Flush from bowling in four successive tests for the first time in his career during the Ashes series, the 33-year-old had been bullish about his chances of playing on despite the injury when he returned from England on Thursday.
A Cricket Australia statement released later in the day, however, showed that his optimism had been misplaced, although he should be back in action when the return series against England starts in late November.
“Ryan Harris injured his right hamstring during the latter part of the second innings of the fifth Ashes test,” it read.
“He had to leave the field and did not return to the game as he was unable to bowl. He was assessed after arriving back in Australia today and is expected to be unavailable to play for the next 6-8 weeks.”

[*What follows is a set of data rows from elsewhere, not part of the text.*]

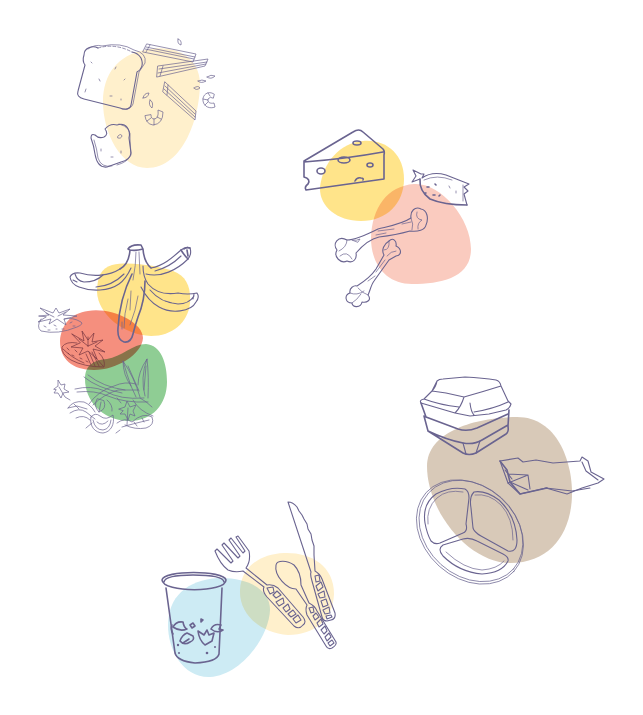
<!DOCTYPE html>
<html lang="en">
<head>
<meta charset="utf-8">
<title>Food scraps and compostable tableware</title>
<style>
:root{--paper:#fff;--ink:#6a6490;--berry:#743440;--cream:#fff0cc;--yellow:#ffe48a;--peach:#facbbf;--red:#f58f7e;--green:#8fcd94;--brown:#d8c9b8;--blue:#cdebf4}
html,body{margin:0;background:var(--paper);overflow:hidden}
svg{display:block;width:643px;height:715px}
.blobs{isolation:isolate}
.blobs path{mix-blend-mode:multiply}
.cream{fill:var(--cream)}.yellow{fill:var(--yellow)}.peach{fill:var(--peach)}.red{fill:var(--red)}
.green{fill:var(--green)}.brown{fill:var(--brown)}.blue{fill:var(--blue)}
.ink{fill:none;stroke:var(--ink);stroke-width:1.1;stroke-linecap:round;stroke-linejoin:round}
.fine{stroke-width:.7}.bold{stroke-width:1.6}
.berry{stroke:var(--berry)}
.solid{fill:var(--ink);stroke:none}
</style>
</head>
<body>
<svg viewBox="0 0 643 715" role="img" aria-label="Line drawings of food scraps and compostable tableware on coloured blobs">
<g class="blobs">
<path class="cream" d="M145 50C171 44 199 54 200 83C200 116 184 168 147 168C121 168 103 133 103 102C103 74 118 55 145 50Z"/>
<path class="yellow" d="M363 141C386 139 404 154 404 179C404 203 387 221 361 221C336 221 319 206 320 187C323 162 340 143 363 141Z"/>
<path class="peach" d="M414 184C440 182 471 218 471 249C471 277 443 284 412 284C386 284 371 264 371 238C372 208 387 186 414 184Z"/>
<path class="yellow" d="M112 265C130 261 158 266 173 271C187 276 191 288 190 303C188 323 172 336 151 336C123 335 98 314 97 292C97 277 101 268 112 265Z"/>
<path class="green" d="M146 344C161 345 167 363 167 382C167 405 151 422 128 421C101 420 85 400 85 379C85 365 94 360 107 359C121 357 133 344 146 344Z"/>
<path class="red" d="M88 311C111 307 143 322 143 338C142 354 117 370 94 370C72 370 60 359 60 341C61 325 71 313 88 311Z"/>
<path class="brown" d="M517 417C557 417 572 461 572 493C572 531 552 563 510 563C469 563 427 512 427 466C427 431 477 417 517 417Z"/>
<path class="cream" d="M284 553C310 552 334 565 334 594C333 619 315 635 288 635C260 633 239 614 240 590C241 567 260 554 284 553Z"/>
<path class="blue" d="M218 578C247 577 270 589 270 610C269 637 241 675 210 677C183 678 168 650 168 625C168 597 187 580 218 578Z"/>
</g>

<g class="ink" id="bread">
<path d="M84 55C84 48 92 45 98 48M84 55Q82 61 85 65L78 91Q76 97 84 99L120 108C125 110 130 110 131 105L137 72C141 70 144 65 141 58Q138 53 132 52"/>
<path class="fine" d="M88 49Q95 44 102 46Q121 42 134 50Q147 53 145 63L139 72L133 104Q131 110 122 109"/>
<path class="fine" stroke-dasharray="3 2" d="M98 48Q115 43 132 52"/>
<path class="fine" d="M91 62l1 1M115 69l1-2M99 79l1 2M124 80l1-1M86 89l-1 3M110 96l2 0M121 99l0 1"/>
<path d="M91 138Q91 133 95 135Q99 139 104 137Q109 134 105 129Q110 123 117 125C126 122 131 130 129 138L131 153Q130 160 121 162L107 167C99 168 96 160 95 154Q94 146 91 138Z"/>
<path class="fine" d="M119 124Q132 127 130 139L131 155Q128 162 117 165M94 140Q97 149 98 158Q101 168 112 166M118 136q3-3 4 0q-1 3-4 2zM101 149l0 2M111 157l2 0M121 151l0 2"/>
</g>

<g class="ink fine" id="pasta">
<path d="M147 44L196 54L193 62L143 52ZM146 47L195 57M145 49L194 59M150 45l-4 7"/>
<path d="M158 66L208 59L205 66L157 77ZM159 69L207 62M158 73L206 64M163 66l-3 10"/>
<path d="M165 82L196 111L195 120L163 92ZM165 86L195 114M164 89L195 117M168 85l-1 10"/>
<path d="M214 94C208 90 202 95 203 101C204 107 210 109 215 107L214 103C210 104 207 102 208 99Q210 96 213 98ZM203 99l5 1M205 105l3-3M208 93l2 3"/>
<path d="M145 116Q146 124 153 125Q163 124 163 112L158 110Q159 119 154 119Q151 119 151 115ZM147 121l4-3M154 125l0-6M161 119l-4-2"/>
<path d="M178 39q4 1 3 6q-4-1-3-6M207 77q4-3 8-1q-4 4-8 1M198 81q4-2 8 0q-5 3-8 0M143 98q1-5 6-5q-1 5-6 5M150 100q4 2 2 8q-4-3-2-8M194 88q4-3 6 0q-4 3-6 0"/>
</g>

<g class="ink bold" id="cheese">
<path d="M304 161L353 132Q359 128 363 132L383 149Q385 151 384 155L384 179L306 190Q304 187 308 184Q311 179 304 177ZM304 162Q345 159 383 152"/>
<ellipse cx="357" cy="143" rx="4" ry="2"/><ellipse cx="344" cy="160" rx="6" ry="3"/><ellipse cx="321" cy="171" rx="4" ry="3"/><ellipse cx="370" cy="165" rx="3" ry="2"/><path d="M355 181q2-4 6-3q3 0 2 2"/>
</g>

<g class="ink" id="meat">
<path d="M420 179L412 182L416 176L413 170L421 174L424 174L422 178Q432 171 446 175L469 184L464 187L468 191L464 194L467 205"/>
<path class="bold" d="M420 179Q419 191 430 199Q444 205 467 205M427 187l2 0M435 184l1 1M433 195l2 0M439 196l1-1M425 193l1 0"/>
<path class="fine" d="M449 186l1 2M456 193l0-2M463 185L463 201M424 180Q437 174 452 180"/>
</g>

<g class="ink" id="bones">
<path d="M347 240C338 235 332 244 337 250C333 257 341 264 347 261C354 264 357 258 356 253C362 246 370 239 379 237Q396 235 410 231C418 232 425 230 426 225C429 218 427 210 421 209C415 206 410 211 411 218C402 224 390 226 378 229C366 235 355 240 347 240Z"/>
<path class="fine" d="M339 251Q347 247 347 240M340 256Q347 250 352 259M352 240q5 1 8-1l-2 3zM378 231L394 229M402 224L411 222M376 235L386 233M417 212Q415 219 422 220Q417 223 418 229M411 218Q414 224 412 230"/>
<path d="M389 241C393 237 397 241 396 246C402 249 402 255 396 256L389 260L374 281C371 285 370 291 368 295C372 300 367 303 362 302C361 308 352 308 352 303C345 303 344 295 350 293C349 288 354 285 357 286C365 281 372 275 376 269L384 255C381 250 384 244 389 241Z"/>
<path class="fine" d="M384 250Q390 250 389 241M387 256Q391 251 396 251M376 272L385 260M368 281L375 276M350 293Q357 296 364 291M352 303Q357 300 361 294M358 288Q362 293 368 295"/>
</g>

<g class="ink" id="banana-peel">
<path class="bold" d="M128 249Q131 244 141 245L143 249Q136 251 130 250ZM130 250Q129 264 120 269M143 249Q144 262 151 268M132 274C124 290 119 310 118 328Q117 340 124 342Q131 343 133 334M145 281Q145 300 138 317Q135 326 133 334"/>
<path d="M120 269C109 276 93 277 80 273Q72 272 70 277Q71 284 79 287C92 292 109 291 119 284Q126 279 131 268"/>
<path d="M75 274Q77 281 84 282Q96 282 103 275M73 280l4 2M96 287Q112 286 124 274"/>
<path d="M151 268C163 266 172 258 181 250Q186 246 190 248Q192 254 188 259C177 270 161 278 146 274M155 271Q170 267 181 256"/>
<path class="bold" d="M181 250Q184 255 188 259M184 249Q186 247 190 248M187 250l1 6"/>
<path d="M143 266Q143 277 148 284C155 292 166 295 178 293Q188 295 197 293Q200 297 196 302C191 312 171 314 159 307Q148 301 141 287"/>
<path d="M150 290Q161 303 178 304Q189 304 194 296M165 301l7 2M194 294l-1 5"/>
<path class="fine" d="M136 252Q136 265 133 280M139 252L140 274M128 299Q124 314 124 328M131 291L130 310M138 296Q136 310 130 325M122 322l0 7"/>
</g>

<g class="ink fine" id="strawberries">
<path d="M41 319Q36 327 41 331Q58 335 77 327Q84 324 81 322Q73 317 64 319M39 316L49 315L40 308L53 313L56 308L59 313L70 309L63 315L77 316L64 319L66 325L57 319L49 324L51 319L38 322L46 317ZM46 313l8 4M66 312l-8 4"/>
<path d="M44 326l2 1M54 325l2 1M70 323l2-1M48 330l2 0M62 329l2 0M56 329l1 0M73 326l2 0"/>
<g class="berry">
<path d="M77 343Q66 341 62 347Q61 354 71 360Q84 367 104 367Q106 360 99 353M72 334L84 341L82 331L88 340L94 333L92 342L103 340L95 346L105 352L93 349L97 359L88 351L79 355L83 348L71 347L80 343Z"/>
<path d="M67 348l2 2M72 355l2 1M75 350l2 2M80 358l2 1M86 361l2 1M68 353l1 1M63 349Q72 358 84 363M89 352L95 366M92 352L99 366M96 358L103 366M86 354L91 365M79 339l9 7M97 342l-9 4M88 337l0 9"/>
</g>
</g>

<g class="ink fine" id="greens">
<path d="M75 389Q91 385 105 391Q120 400 144 398M77 392Q95 390 108 396Q124 403 148 402M89 404Q98 391 114 386Q125 381 136 384M93 405Q104 394 118 390L138 390M84 377Q97 388 122 393M88 375Q103 387 125 390"/>
<path d="M140 397Q134 377 123 361Q127 375 131 386L136 397M123 361Q123 375 131 386M145 396Q140 378 147 359Q149 376 148 398M147 359Q138 372 138 385M128 366L139 391M146 366L144 390M140 398Q146 401 152 407M133 400Q139 411 153 416"/>
<path d="M54 389L58 386L58 380L61 385L65 384L64 389L69 392L63 393L61 398L58 393L54 393L56 390ZM59 387L65 397L70 400"/>
<path d="M119 409L125 407L127 401L130 407L136 405L133 411L135 416L130 414L128 420L125 414L120 414L123 411ZM128 408L127 425M121 403L117 398"/>
<path d="M68 408Q73 400 84 402Q91 405 95 412M70 413Q79 407 86 412L95 419M68 408L77 406L87 409M76 418Q84 414 90 420M74 404l5 5M97 399Q93 406 99 412Q107 409 104 401ZM101 402l-2 10M107 400Q113 405 112 411"/>
<path d="M91 417C89 426 95 433 103 433C111 432 115 424 113 415Q106 421 100 416Q95 412 91 417ZM93 420Q95 430 103 430Q110 429 111 420M97 422Q102 427 108 421"/>
<path d="M117 423Q125 417 132 422Q143 412 152 417Q155 425 146 428Q135 430 125 425M122 427Q132 424 149 420M134 422l3 4M142 418l2 4M86 428L92 423M120 430l-4 3"/>
</g>

<g class="ink" id="clamshell-box">
<path d="M432 391L437 381Q439 379 443 379L465 377Q483 378 496 380Q500 381 501 386L508 401L511 404Q510 408 506 410L489 414L470 416L455 413L421 403Q419 400 424 399L432 391L446 393M437 381Q436 387 432 391M446 393L464 397Q482 392 501 386M464 397Q461 407 455 413M470 403Q471 412 474 415M424 399Q440 405 459 407M474 412Q493 409 508 402"/>
<path class="bold" d="M421 403L426 417M424 416L428 431L463 453Q469 456 476 453L506 434Q509 432 508 426L509 410M426 417L458 429Q467 432 477 428L508 414M428 431Q447 440 463 443Q474 445 482 440L508 425"/>
<path d="M463 443L466 454M480 441L476 453"/>
</g>

<g class="ink" id="napkin">
<path d="M500 461L518 458L523 462L536 460L553 463L580 461L582 457L588 461L591 472L604 479L598 483L582 488L567 494L546 488L520 494L508 483Z"/>
<path class="bold" d="M500 461L507 470L510 482L520 494L547 488"/>
<path d="M508 474L528 475L530 489M508 483L528 475M510 482L528 490M546 488L572 491L590 488M582 462L586 471L598 480M505 470L512 479"/>
</g>

<g class="ink" id="divided-plate">
<ellipse class="fine" cx="470" cy="532" rx="59" ry="46" transform="rotate(42 470 532)"/>
<ellipse class="fine" cx="471" cy="531" rx="57" ry="45" transform="rotate(42 471 531)"/>
<path d="M465 489Q451 486 436 494Q422 504 425 523Q427 534 431 541Q435 545 440 543L463 533Q468 531 466 524L469 498Q469 491 465 489ZM474 492Q469 497 471 508L473 528Q474 532 481 536L508 551Q517 553 517 540Q516 516 499 500Q485 490 474 492ZM443 545Q437 549 443 556Q459 572 482 574Q502 573 508 561Q509 557 503 554L477 541Q470 537 463 539Z"/>
<path class="fine" d="M463 492Q447 489 437 498Q426 508 428 524M475 495Q489 493 501 505Q513 518 513 540M446 552Q464 569 482 570Q497 569 504 561"/>
</g>

<g class="ink" id="cutlery">
<path id="knife" d="M288 502Q293 502 297 507L299 511L302 515L304 519L307 524L308 529L311 534L312 540L314 546L314 555L315 571Q320 574 322 579L335 613Q336 619 331 620L327 621Q323 621 322 617L312 581Q310 575 311 572Z"/>
<path id="fork" d="M215 551L217 549L231 563L233 561L222 545L224 543L238 558L240 556L229 540L231 538L243 553L245 551L236 537L238 536L249 551Q251 561 246 568L267 585Q273 584 278 588L303 617Q307 622 303 625Q299 630 294 626L267 597Q262 591 264 587L243 571Q235 573 228 570Q220 564 215 551Z"/>
<path id="spoon" d="M276 565C277 560 287 560 294 565Q301 572 301 585L309 603Q315 606 317 611L336 642Q337 645 332 648Q328 650 326 646L307 615Q305 609 307 605L296 589C287 589 274 576 276 565Z"/>
<g id="handle-leaves">
<path d="M315 576l4-1l1 6l-4 1zM316 586l5-4l2 5l-5 4zM318 594l6-3l1 6l-5 1zM321 601l5-2l2 6l-5 2zM323 610l6-3l1 6l-5 1zM326 616l5-1l1 2l-5 2z"/>
<path d="M267 588l6-1l1 5l-4 2zM273 595l4-4l4 4l-5 3zM276 602l7-4l1 5l-5 3zM283 608l5-4l2 5l-4 3zM288 614l5-4l3 4l-5 3zM293 619l5-4l3 5l-5 3z"/>
<path d="M309 608l4-1l1 5l-3 1zM313 616l3-3l3 4l-4 3zM317 623l4-4l2 5l-4 3zM321 630l4-4l2 5l-3 3zM325 637l4-4l2 4l-4 4zM328 643l4-3l2 3l-4 3z"/>
</g>
</g>

<g class="ink bold" id="cup">
<path d="M162 580C163 570 224 570 226 580C226 593 163 593 162 580ZM164 582Q165 575 193 575Q223 575 224 582M166 588L175 653Q177 661 195 663Q217 662 219 654L222 588"/>
<path d="M173 634Q170 629 172 625M173 627Q176 621 183 622Q184 628 187 629Q180 632 173 627M180 641Q182 635 187 633L193 636Q195 640 190 642Q184 646 180 641M183 643l6-4M198 631L204 635L207 630L209 635L214 633L212 641L205 645Q199 640 198 631M211 629Q214 623 221 625L219 629L223 630Q217 634 211 629M190 625l3-2l2 3l-3 2zM201 619l2 1l-2 2z"/>
<g class="solid"><circle cx="178" cy="645" r="1.2"/><circle cx="179" cy="653" r="1"/><circle cx="207" cy="653" r="1.3"/><circle cx="215" cy="647" r="1"/></g>
</g>
</svg>
</body>
</html>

The pick of Australia’s bowlers in the 3-0 defeat in the Ashes series, Harris is no stranger to injury and has been restricted to just 16 tests since he made his debut in 2010.
A chronic knee problem, left ankle fracture, shoulder problem, back strain, hip pain and a tender Achilles have all contributed to limiting his international career.
Harris had hoped to play with Brisbane Heat in the Champions League Twenty20 competition later this month but the diagnosis means he will not now make the trip to India.
That might be a relief for some Australian cricket fans with the second Ashes series looming.
With 24 wickets at an average of 19.58 in England, Harris amply illustrated his importance to a pace attack that is expected to play a key role in the attempt to win back the famous urn on home soil.
The Achilles injury cut short his participation in the Indian Premier League earlier this year which, he said, had allowed him to get fully fit for the Ashes trip.
After his superb displays in England, Harris has now taken 71 wickets in his 16 tests but his personal satisfaction was not about to make up for his disappointment at the series defeat.
“To get through four tests and perform was good but at the end of the day, the results were bad,” he said.
“The good thing is they come back here in November and we can try and get the urn back then.”
Harris warned against asking groundsmen at the five Ashes test venues in Australia to prepare extra quick wickets to suit the Australian pacemen, saying it might turn out to be a double-edged sword.
“The problem there is that their bowling attack is pretty good,” he added.
“If we make our wickets like we normally do there will be enough grass on them and enough in them.
“Bowling at our best the batters are going to find it hard to score.”
(Editing by John O’Brien/Patrick Johnston)